One: it wants to hit or exceed an advance rate of 500 mm/hr – replicating an 8 m/d target that includes an envisaged two eight-hour production shifts and one eight-hour maintenance shift.
Two: it wants to test the machine’s cutting ability on both wet and dry material.
Three: it wants to push the penetration rate another 25-40% higher, alongside boosting the revolutions per minute from the 8-9 rpm it is currently operating at, to 10 rpm.
The company wants to put the machine through its paces before it moves onto another stage of its development.
Jordaan said he was hopeful of completing this testing – which constituted phase one of the SBS development – in around two months.
From there, if the reception is positive and no unforeseen complications arise, Master Drilling would look to manufacture the parts for the full 45-m long machine. In this task, the company is being helped along the way by three local engineering companies.
Phase three involves assembling and commissioning the whole machine and committing to a small excavation to test it out, while phase four is an ideal point to carry out mine site test. Phase five would see a full SBS deployment to its first major project.
Master Drilling was rightly wary of giving timelines on completing all these phases, knowing it would be reliant on securing funds for the machine build from its partner, South Africa’s Industrial Development Corp, and may need to make small changes to the machine design dependent on miner feedback from initial testing.
Yet, the company has opened the number of possible mine site testing options by designing the machine for shaft enlargement. This could see mining companies in need of extra shaft capacity sign up Master Drilling as a contractor to carry out an enlargement project, first, ahead of a much riskier blind sinking operation at a new underground mine later.
In terms of machine configuration, all that needs to change to carry out an enlargement is the cutter head, according to Goodwin.
This could prove decisive in terms of industry acceptance, allowing Master Drilling to obtain a mining customer reference much quicker than it would have if the only potential avenue was a blind sink.
When asked how the machine is likely to perform in terms of cost per metre, Jordaan said it would be competitive with drill and blast, but the real value proposition came in the form of reaching the development level and, therefore, the orebody that much quicker than the conventional method.
If, as van Dorssen said, the SBS can achieve a sink three times quicker than typical shaft sinking, miners could also be in line to receive cash flow that much faster.
In a cyclical market like mining that is an incredibly powerful value proposition.
It could reduce the risk associated with commodity prices potentially going the wrong way during development and allow a company to start paying back the capital sooner than expected.
Other companies already claim their mechanised machines can achieve such shaft advances, but these have either not yet been proven in hard-rock applications – being trialled only in potash or other softer rock – or require bottom shaft access to realise these rates.
It’s worth acknowledging that the SBS could also be used in softer rock with the expected increase in drilling speed countered by the need for further rock reinforcement.
And, whereas other OEMs will manufacture one machine per project, Master Drilling has longer-term plans for each SBS unit it manufactures.

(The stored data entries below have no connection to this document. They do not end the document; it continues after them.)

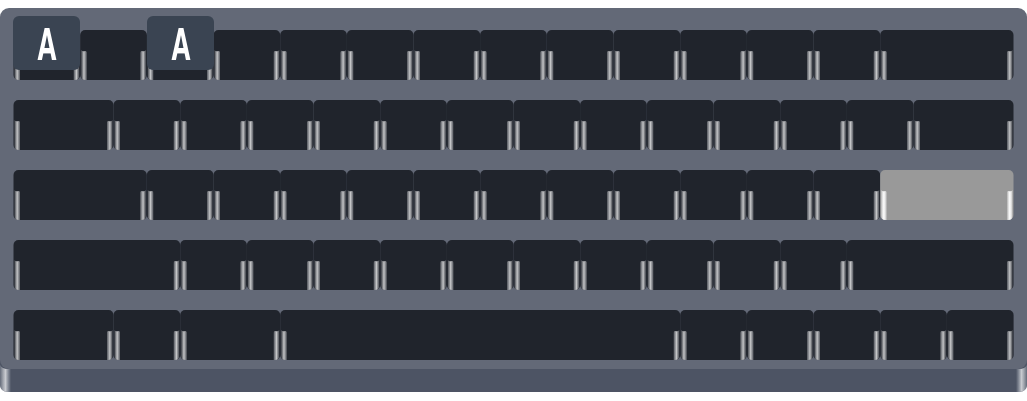
<!DOCTYPE html>
<html lang="en">
<head>
<meta charset="utf-8">
<title>Keyboard</title>
<style>
:root {
  --page: #ffffff;
  --plate: #636977;
  --front: #4d5464;
  --well: #20242c;
  --enter: #999999;
  --cap: #3a4452;
  --legend: #ffffff;
}
html, body { margin: 0; background: var(--page); overflow: hidden; }
svg { display: block; width: 1027px; height: 401px; }
.plate { fill: var(--plate); }
.front { fill: var(--front); }
.well { fill: var(--well); }
.enter { fill: var(--enter); }
.cap { fill: var(--cap); }
.legend {
  fill: var(--legend);
  font: bold 44px "TeX Gyre Heros Cn", "Liberation Sans", sans-serif;
  text-anchor: middle;
}
</style>
</head>
<body>
<svg viewBox="0 0 1027 401" role="img" aria-label="Keyboard with two keycaps">
  <defs>
    <linearGradient id="bevel-shade">
      <stop offset="0" stop-color="#50535a"/>
      <stop offset=".2" stop-color="#77797e"/>
      <stop offset=".45" stop-color="#c4c5c7"/>
      <stop offset=".65" stop-color="#929499"/>
      <stop offset=".85" stop-color="#66696f"/>
      <stop offset="1" stop-color="#20242c"/>
    </linearGradient>
    <linearGradient id="enter-shade">
      <stop offset="0" stop-color="#c4c4c4"/>
      <stop offset=".45" stop-color="#ffffff"/>
      <stop offset=".75" stop-color="#d4d4d4"/>
      <stop offset="1" stop-color="#999999"/>
    </linearGradient>
    <linearGradient id="case-shade">
      <stop offset="0" stop-color="#646b79"/>
      <stop offset=".3" stop-color="#a4a8b0"/>
      <stop offset=".5" stop-color="#c8cacf"/>
      <stop offset=".75" stop-color="#858b97"/>
      <stop offset="1" stop-color="#4d5464"/>
    </linearGradient>

    <path id="bevel" d="M1 20Q2 22 5 21Q7 21 7 24V50H5Q1 50 1 46Z" fill="url(#bevel-shade)"/>
    <path id="enter-bevel" d="M1 20Q2 22 5 21Q7 21 7 24V50H5Q1 50 1 46Z" fill="url(#enter-shade)"/>
    <path id="case-bevel" d="M0 365Q2 369 8 369H11V392H8Q0 392 0 384Z" fill="url(#case-shade)"/>

    <g id="key-1u">
      <rect class="well" width="66.7" height="50" rx="5"/>
      <use href="#bevel"/>
      <use href="#bevel" transform="translate(66.7) scale(-1 1)"/>
    </g>
    <g id="key-1-5u">
      <rect class="well" width="100" height="50" rx="5"/>
      <use href="#bevel"/>
      <use href="#bevel" transform="translate(100) scale(-1 1)"/>
    </g>
    <g id="key-2u">
      <rect class="well" width="133.3" height="50" rx="5"/>
      <use href="#bevel"/>
      <use href="#bevel" transform="translate(133.3) scale(-1 1)"/>
    </g>
    <g id="key-2-5u">
      <rect class="well" width="166.7" height="50" rx="5"/>
      <use href="#bevel"/>
      <use href="#bevel" transform="translate(166.7) scale(-1 1)"/>
    </g>
    <g id="key-space">
      <rect class="well" width="400" height="50" rx="5"/>
      <use href="#bevel"/>
      <use href="#bevel" transform="translate(400) scale(-1 1)"/>
    </g>
    <g id="key-enter">
      <rect class="enter" width="133.3" height="50" rx="5"/>
      <use href="#enter-bevel"/>
      <use href="#enter-bevel" transform="translate(133.3) scale(-1 1)"/>
    </g>
    <g id="five-keys">
      <use href="#key-1u"/>
      <use href="#key-1u" x="66.7"/>
      <use href="#key-1u" x="133.3"/>
      <use href="#key-1u" x="200"/>
      <use href="#key-1u" x="266.7"/>
    </g>
    <g id="keycap">
      <rect class="cap" width="67" height="54" rx="6"/>
      <text class="legend" x="34" y="44" textLength="20" lengthAdjust="spacingAndGlyphs">A</text>
    </g>
  </defs>

  <g id="case">
    <rect class="front" y="340" width="1027" height="52" rx="8"/>
    <use href="#case-bevel"/>
    <use href="#case-bevel" transform="translate(1027) scale(-1 1)"/>
    <rect class="plate" y="8" width="1027" height="361" rx="9"/>
  </g>

  <g id="number-row" transform="translate(13.5 30)">
    <use href="#five-keys"/>
    <use href="#five-keys" x="333.3"/>
    <use href="#key-1u" x="666.7"/>
    <use href="#key-1u" x="733.3"/>
    <use href="#key-1u" x="800"/>
    <use href="#key-2u" x="866.7"/>
  </g>

  <g id="top-letter-row" transform="translate(13.5 100)">
    <use href="#key-1-5u"/>
    <use href="#five-keys" x="100"/>
    <use href="#five-keys" x="433.3"/>
    <use href="#key-1u" x="766.7"/>
    <use href="#key-1u" x="833.3"/>
    <use href="#key-1-5u" x="900"/>
  </g>

  <g id="home-row" transform="translate(13.5 170)">
    <use href="#key-2u"/>
    <use href="#five-keys" x="133.3"/>
    <use href="#five-keys" x="466.7"/>
    <use href="#key-1u" x="800"/>
    <use href="#key-enter" x="866.7"/>
  </g>

  <g id="bottom-letter-row" transform="translate(13.5 240)">
    <use href="#key-2-5u"/>
    <use href="#five-keys" x="166.7"/>
    <use href="#five-keys" x="500"/>
    <use href="#key-2-5u" x="833.3"/>
  </g>

  <g id="space-row" transform="translate(13.5 310)">
    <use href="#key-1-5u"/>
    <use href="#key-1u" x="100"/>
    <use href="#key-1-5u" x="166.7"/>
    <use href="#key-space" x="266.7"/>
    <use href="#five-keys" x="666.7"/>
  </g>

  <g id="keycaps">
    <use href="#keycap" x="13" y="16"/>
    <use href="#keycap" x="147" y="16"/>
  </g>
</svg>
</body>
</html>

This could allow the company to charge a reduced rate to mining clients as it writes off its investment over multiple contracts.
So, once again, Master Drilling appears to be pushing the envelope on boring technologies.
In addition to the MTB, which is designed to work on 9° inclines/declines and have a 30 m turning radius – not typical tunnel boring machine traits – it has also carried out a number of firsts in the raiseboring market, with the company behind some of the widest diameter and deepest raises in the world.
With resources and expertise from across the globe to call on, it can innovate at a pace and cost many of its peers cannot compete with.
For those reasons, Master Drilling and the SBS are worth keeping an eye on.